Shimano Freeza or Ice-Tech rotors though perform badly under my braking demands. They don’t stay true, they squeal like crazy and will eventually even fail terribly if you ignore the fading and continue to charge them. From a safety point of view the aluminum layer in their sandwich design is just a terrible idea IMHO.

Those rims are great and 24/24 spokes are sufficient, but I would recommend to be patriotic when it comes to choosing hubs and go with DT Swiss 350s Straight Pull. You can of course spend much more money on hubs, but that won’t buy you any more performance or reliability.

1 Like

Thanks for the further information, particularly regarding the rotors and pads. I don’t plan on hitting such speeds regularly, but I’m also very fond of braking late and hard so I’ll make sure to have proper equipment just in case the mood strikes me. I’ve only ever hit 80 kph once, that was descending the Brunnigpass down to Meiringen, there’s a long and sheltered straight bit of road. The high alpine passes often have unexpected gusts of wind which lead me to be more cautious as my old bike had narrow 60mm deep wheels.

I plan on building my bike up around the Time Alpe D’Huez 21 frame, and I think it can only take 160 mm rotors.

If you have the time, would you mind taking a photo of your bike, especially the front wheel? I’m having a bit of trouble visualizing how the beefy XTR brake looks. I want to strike a balance between looks and usability (hence the Time frame which isn’t the lightest or most integrated, but is solidly built with no proprietary forks, headsets or seatposts etc.).

I’m torn on the hubs, my second choice would be the DT350s, I like their freehub mechanism but they’re both heavier and more expensive than the Bitex 312s and spare parts are also more expensive from what I’ve read. I like the look of the DT350s though, they would complement the rest of the build very nicely.

Personally I’m a big fan of Bitex 312’s and have two wheelesets built with them. You can’t do better than them if you want good value hubs.

Also they come in a range of anodised colours if you want to match them up with those nice, shiny Hope components.

If you’re going to be slamming the brakes on quite late I’d deffo use 28mm tyres to increase your contact patch and not get the tyres skidding out from you.

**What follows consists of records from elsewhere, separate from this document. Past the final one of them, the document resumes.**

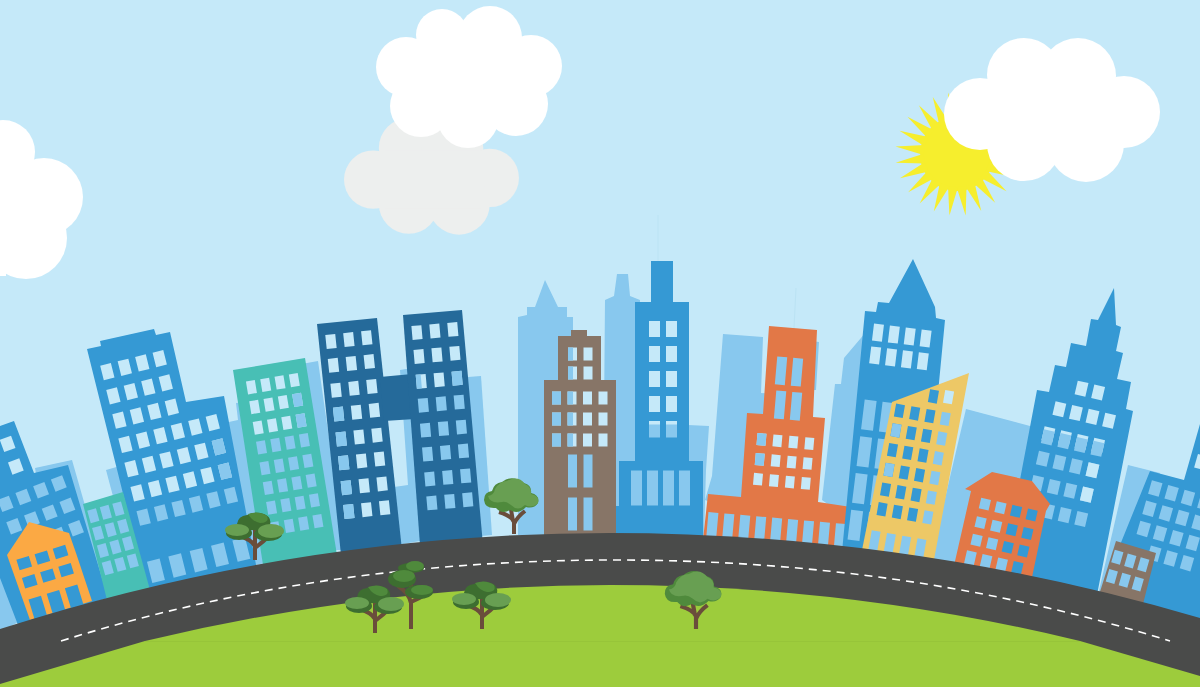
<!DOCTYPE html>
<html lang="en">
<head>
<meta charset="utf-8">
<title>City skyline</title>
<style>
:root{--sky:#c5e9f9;--haze:#88c8ee;--blue:#3599d4;--navy:#256a9a;--teal:#48bfb5;--brown:#877567;--orange:#e27847;--amber:#fba944;--yellow:#edc866;--sun:#f6ee2d;--road:#4a4b4a;--grass:#9dcc3c;--leaf:#689f52;--leaf-mid:#4f8a3c;--leaf-dark:#3d6e30;--bark:#6a4d3b}
html,body{margin:0;overflow:hidden}
body{width:1200px;height:687px;background:var(--sky)}
svg{display:block}
.haze{fill:var(--haze)}.blue{fill:var(--blue)}.navy{fill:var(--navy)}.teal{fill:var(--teal)}.brown{fill:var(--brown)}.orange{fill:var(--orange)}.amber{fill:var(--amber)}.yellow{fill:var(--yellow)}
.win path{fill:none;stroke:var(--sky)}
.win .dim{stroke:var(--haze)}
.win .deep{stroke:var(--blue)}
.bark{fill:none;stroke:var(--bark);stroke-width:4}
.dark{fill:var(--leaf-dark)}.mid{fill:var(--leaf-mid)}.leaf{fill:var(--leaf)}
</style>
</head>
<body>
<svg width="1200" height="687" viewBox="0 0 1200 687" role="img" aria-label="Curved city skyline above a road and a green hill">
<defs>
  <g id="cloud">
    <circle cx="36" cy="76" r="36"/><circle cx="80" cy="37" r="37"/><circle cx="134" cy="38" r="38"/>
    <circle cx="180" cy="74" r="36"/><circle cx="142" cy="106" r="38"/><circle cx="80" cy="106" r="37"/>
    <rect x="50" y="40" width="120" height="72"/>
  </g>
  <polygon id="ray" points="-5,-33 0,-62 5,-33"/>
  <g id="rays">
    <use href="#ray"/><use href="#ray" transform="rotate(15)"/><use href="#ray" transform="rotate(30)"/>
    <use href="#ray" transform="rotate(45)"/><use href="#ray" transform="rotate(60)"/><use href="#ray" transform="rotate(75)"/>
  </g>
  <g id="acacia">
    <path class="bark" d="M0 0V-14Q-3 -20 -17 -25M0 -12Q8 -18 15 -25M0 -14V-32"/>
    <path class="dark" d="M-18 -36Q-17 -44 -8 -45Q0 -49 9 -46Q17 -43 15 -35Q10 -29 0 -30Q-15 -29 -18 -36Z"/>
    <path class="mid" d="M-7 -46Q4 -50 12 -44Q15 -37 5 -37Q-2 -38 -7 -46Z"/>
    <ellipse class="dark" cx="-16" cy="-27" rx="13" ry="7"/><ellipse class="leaf" cx="-18" cy="-30" rx="12" ry="6"/>
    <ellipse class="dark" cx="13" cy="-26" rx="14" ry="7"/><ellipse class="leaf" cx="16" cy="-29" rx="13" ry="7"/>
  </g>
  <g id="roundtree">
    <path class="bark" d="M0 0V-12Q-2 -18 -15 -22M0 -10Q3 -17 11 -23M-1 -13L-4 -30"/>
    <path class="mid" d="M-30 -34Q-30 -42 -22 -43Q-20 -51 -12 -52Q-2 -60 10 -51Q18 -49 17 -41Q26 -39 24 -31Q20 -25 12 -27Q4 -19 -4 -24Q-12 -19 -18 -26Q-29 -25 -30 -34Z"/>
    <path class="leaf" d="M-26 -38Q-20 -39 -19 -45Q-14 -53 -7 -53Q4 -59 11 -50Q18 -47 17 -40Q26 -38 24 -31Q18 -25 11 -29Q4 -22 -3 -29Q-8 -33 -12 -32Q-24 -30 -26 -38Z"/>
  </g>
</defs>

<rect width="1200" height="687" fill="var(--sky)"/>

<g id="sun" fill="var(--sun)" transform="translate(957 154) rotate(7)">
  <circle r="37"/><use href="#rays"/><use href="#rays" transform="rotate(90)"/><use href="#rays" transform="rotate(180)"/><use href="#rays" transform="rotate(270)"/>
</g>
<g id="clouds" fill="#fff">
  <use href="#cloud" x="944" y="38"/>
  <use href="#cloud" fill="#edefee" transform="translate(344 118) scale(.81)"/>
  <circle cx="406" cy="67" r="30"/><circle cx="442" cy="35" r="26"/><circle cx="490" cy="38" r="32"/><circle cx="531" cy="66" r="31"/>
  <circle cx="516" cy="104" r="32"/><circle cx="468" cy="117" r="31"/><circle cx="421" cy="106" r="31"/>
  <rect x="415" y="42" width="105" height="70"/>
  <circle cx="3" cy="152" r="32"/><circle cx="44" cy="197" r="39"/><circle cx="26" cy="238" r="41"/><rect y="150" width="32" height="100"/><rect y="240" width="6" height="36"/>
</g>

<g id="far-skyline" class="haze">
  <polygon points="35,468 72,460 112,600 60,610"/>
  <polygon points="106,470 120,466 140,560 130,560"/>
  <polygon points="215,425 238,420 236,403 260,400 280,560 230,570"/>
  <polygon points="296,365 318,361 345,550 320,550"/>
  <polygon points="400,370 412,368 425,540 398,545 394,487 408,485"/>
  <polygon points="455,378 481,376 492,535 460,538"/>
  <polygon points="518,317 527,315 527,307 535,307 545,280 558,307 567,307 567,317 573,317 573,535 518,535"/>
  <polygon points="605,300 614,296 617,274 628,274 630,296 640,300 640,535 603,535"/>
  <polygon points="688,425 709,426 706,470 704,535 688,535"/>
  <polygon points="723,334 763,337 761,393 775,394 760,520 705,500 712,476"/>
  <polygon points="812,341 819,342 816,390 810,390"/>
  <polygon points="866,332 844,358 841,384 835,384 822,500 850,520 880,520"/>
  <polygon points="966,409 1030,426 1040,560 1030,577 930,562"/>
  <polygon points="1128,465 1160,473 1120,570 1098,595"/>
</g>
<g id="antennas" stroke="#bbe3f4"><line x1="658" y1="215" x2="658" y2="262"/><line x1="796" y1="288" x2="794" y2="328"/></g>

<g id="left-edge-block" class="win">
  <polygon class="haze" points="0,570 22,620 0,632"/>
  <polygon class="blue" points="0,426 14,421 34,473 68,465 108,598 18,625 0,578"/>
  <g stroke-width="13" stroke-dasharray="12 7">
    <path transform="translate(2 446) rotate(-20)" d="M0 0h12M0 24h12"/>
    <path class="dim" transform="translate(0 506) rotate(-21)" d="M0 0h69M0 24h69M0 48h69M0 72h50"/>
  </g>
</g>

<g id="stepped-block" class="win">
  <polygon class="blue" points="87,349 101,346 100,341 154,329 156,335 170,332 186,402 224,396 257,570 147,590"/>
  <g transform="translate(102 373) rotate(-14)" stroke-width="15" stroke-dasharray="11 7">
    <path d="M0 0h65M0 25h65M0 50h65M0 75h101M0 100h101M0 125h101"/>
    <path class="dim" d="M0 150h101M90 100h11M90 125h11"/>
    <path class="dim" stroke-width="22" stroke-dasharray="13 9" d="M-2 205h101"/>
  </g>
</g>

<g id="teal-annex" class="win">
  <polygon class="teal" points="83,504 123,492 150,590 107,600"/>
  <path class="dim" transform="translate(89 517) rotate(-15.5)" stroke-width="13" stroke-dasharray="9 4" d="M0 0h35M0 18h35M0 36h35M0 54h35"/>
</g>

<g id="amber-house" class="win">
  <polygon class="amber" points="7,555 29,522 69,533 76,553 92,601 30,620"/>
  <g transform="translate(18 565) rotate(-17)" stroke-width="11" stroke-dasharray="13 6">
    <path class="deep" d="M0 0h51M0 19h51"/><path class="deep" stroke-width="22" d="M0 47h51"/>
  </g>
</g>

<g id="teal-tower" class="win">
  <polygon class="teal" points="233,370 305,358 337,555 263,565"/>
  <g transform="translate(247 388) rotate(-9.5)" stroke-width="13" stroke-dasharray="9 5.5">
    <path d="M0 0h53M0 20h53M0 41h53"/><path class="dim" d="M0 61h53M0 82h53M0 102h53M0 122h53M0 143h53M43.5 20h9M43.5 41h9"/>
  </g>
</g>

<g id="twin-towers" class="win">
  <polygon class="navy" points="317,324 377,318 402,550 341,555"/>
  <polygon class="navy" points="380,377 412,374 415,419 384,421"/>
  <polygon class="navy" points="403,315 462,310 483,545 420,545"/>
  <g stroke-width="14" stroke-dasharray="10 8">
    <g transform="translate(326 342) rotate(-6)">
      <path d="M0 0h46M0 24h46M0 49h46M0 73h46M0 98h46M0 122h46M0 147h46M0 171h46"/>
      <path class="dim" d="M0 73h10M0 98h10M0 122h10M0 147h10M0 171h10"/>
    </g>
    <g transform="translate(412 333) rotate(-5)">
      <path d="M0 0h46M0 24h46M0 49h46"/>
      <path class="dim" d="M0 49h5M36 49h10M0 73h46M0 98h46M0 122h46M0 147h46M0 171h46"/>
    </g>
  </g>
</g>

<g id="central-tower" class="win">
  <rect class="blue" x="651" y="261" width="22" height="50"/>
  <rect class="blue" x="635" y="302" width="54" height="170"/>
  <polygon class="blue" points="619,461 703,461 703,540 614,540 614,506 619,506"/>
  <g stroke-width="16" stroke-dasharray="11 6">
    <path d="M649 329h28M649 354h28M649 379h28M649 404h28M649 429h28"/><path class="dim" d="M649 431h28" stroke-width="13"/>
    <path class="dim" stroke-width="35" stroke-dasharray="11 5" d="M631 488h64"/>
  </g>
</g>

<g id="brown-tower" class="win">
  <polygon class="brown" points="558,336 571,336 571,330 587,330 587,336 601,336 601,380 616,380 616,540 544,540 544,380 558,380"/>
  <g stroke-width="13" stroke-dasharray="9 6.5">
    <path d="M568 354h25M568 373h25M552 398h57M552 419h57M552 440h57"/>
    <path class="dim" d="M568 354h5M568 373h5M552 398h21M552 419h21M552 440h21"/>
    <path class="dim" stroke-width="33" d="M568 471h25M568 514h25"/>
  </g>
</g>

<g id="orange-tower" class="win">
  <polygon class="orange" points="769,326 817,330 813,417 825,418 818,502 851,507 848,552 703,540 708,494 741,497 747,413 763,414"/>
  <g transform="translate(757 439) rotate(5)" stroke-width="12" stroke-dasharray="9 7">
    <path d="M0 0h57M0 20h57M0 40h57"/><path class="dim" d="M0 0h9M0 20h9"/>
    <path class="dim" stroke-width="28" stroke-dasharray="10 6" d="M13 -70h26M15 -36h26"/>
    <path class="dim" stroke-width="24" stroke-dasharray="10 6" d="M-42 89h138"/>
  </g>
</g>

<g id="spire-tower" class="win">
  <polygon class="blue" points="913,259 935,307 936,318 945,320 922,560 842,552 865,311 876,312 878,302 889,303"/>
  <g transform="translate(873 332) rotate(7)" stroke-width="17" stroke-dasharray="10 6">
    <path d="M0 0h58M0 23h58"/>
    <path class="dim" stroke-width="30" stroke-dasharray="12 6" d="M0 83h66M0 120h66M0 157h66M0 194h66"/>
  </g>
</g>

<g id="yellow-tower" class="win">
  <polygon class="yellow" points="892,402 969,373 933,565 861,555"/>
  <g transform="translate(895 410) rotate(10)" stroke-width="13" stroke-dasharray="9 6.5">
    <path d="M46 -22h9"/><path class="deep" d="M0 0h40M0 20h40M0 40h40M0 60h40M0 80h40M0 100h40M31 -20h9"/>
    <path class="dim" d="M46.5 0h9M46.5 20h9M46.5 40h9M46.5 60h9M46.5 80h9M46.5 100h9M0 20h9M0 60h9"/>
    <path class="dim" stroke-width="25" d="M-2 135h56"/>
  </g>
</g>

<g id="needle-tower" class="win">
  <polygon class="blue" points="1114,288 1116,325 1121,327 1116,351 1123,353 1117,379 1131,382 1126,409 1133,411 1096,600 1000,585 1037,390 1049,392 1055,365 1066,367 1071,343 1086,346 1091,319 1098,320"/>
  <g transform="translate(1054 408) rotate(13)" stroke-width="14" stroke-dasharray="11 6">
    <path d="M17 -25h28M0 0h62M-5 27h62"/>
    <path class="dim" d="M-5 30h62M-5 52h62M-5 77h62M-5 102h62"/><path d="M46 52h11M46 77h11"/>
  </g>
</g>

<g id="orange-house" class="win">
  <polygon class="orange" points="965,489 992,472 1032,481 1050,504 1046,511 1031,582 953,570 971,491"/>
  <g transform="translate(980 503) rotate(13)" stroke-width="11" stroke-dasharray="10 6">
    <path class="dim" d="M0 0h26M0 19h26M0 37h26"/><path class="deep" d="M32 0h26M32 19h26M32 37h26"/>
    <path class="dim" stroke-width="26" d="M-2 62h42"/><path class="deep" stroke-width="26" d="M46 62h10"/>
  </g>
</g>

<g id="right-edge-block" class="win">
  <polygon class="blue" points="1150,471 1184,480 1200,424 1200,622 1140,610 1120,545"/>
  <g transform="translate(1150 487) rotate(16)" stroke-width="14" stroke-dasharray="11 6">
    <path class="dim" d="M0 0h62M0 21h62M0 42h62M17 63h45"/><path d="M37 -38h11"/>
  </g>
</g>
<g id="brown-shop" class="win">
  <polygon class="brown" points="1116,541 1156,553 1142,608 1098,598"/>
  <path class="dim" transform="translate(1113 556) rotate(16)" stroke-width="13" stroke-dasharray="9 4.5" d="M0 0h36M0 20h36"/>
</g>

<g id="ground">
  <path fill="var(--road)" d="M0 629Q300 533 610 533Q910 533 1200 618V687H0Z"/>
  <path fill="var(--grass)" d="M0 684L145 641Q380 585 610 585Q850 585 1080 641L1200 676V687H0Z"/>
  <path fill="none" stroke="#fff" stroke-width="1.6" stroke-dasharray="8 6" d="M61 641Q320 560 615 560Q910 560 1170 641"/>
  <line x1="145" y1="641.5" x2="1080" y2="641.5" stroke="#94c238" stroke-width=".6"/>
</g>

<g id="trees">
  <use href="#acacia" x="255" y="560"/>
  <use href="#roundtree" x="514" y="534"/>
  <g id="tall-tree">
    <path class="bark" d="M411 629V603Q409 593 398 586M411 602Q420 598 428 593M410 598L412 572"/>
    <ellipse class="dark" cx="411" cy="568" rx="13" ry="5"/><ellipse class="mid" cx="415" cy="566" rx="9" ry="5"/>
    <ellipse class="dark" cx="402" cy="579" rx="14" ry="9"/><ellipse class="mid" cx="404" cy="576" rx="11" ry="6"/>
    <ellipse class="dark" cx="419" cy="592" rx="14" ry="7"/><ellipse class="mid" cx="422" cy="590" rx="11" ry="5"/>
  </g>
  <use href="#acacia" x="375" y="633"/>
  <use href="#acacia" x="482" y="629"/>
  <use href="#roundtree" transform="translate(696 629) scale(1.04)"/>
</g>
</svg>
</body>
</html>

I’m 70kg and use a 160mm rotor on the front and 140mm rotor at the rear and it’s all the braking I need on the road on long descents. A 180mm rotor on the road is unnecessary IMO unless it’s on a tandem or a heavily loaded bike.

1 Like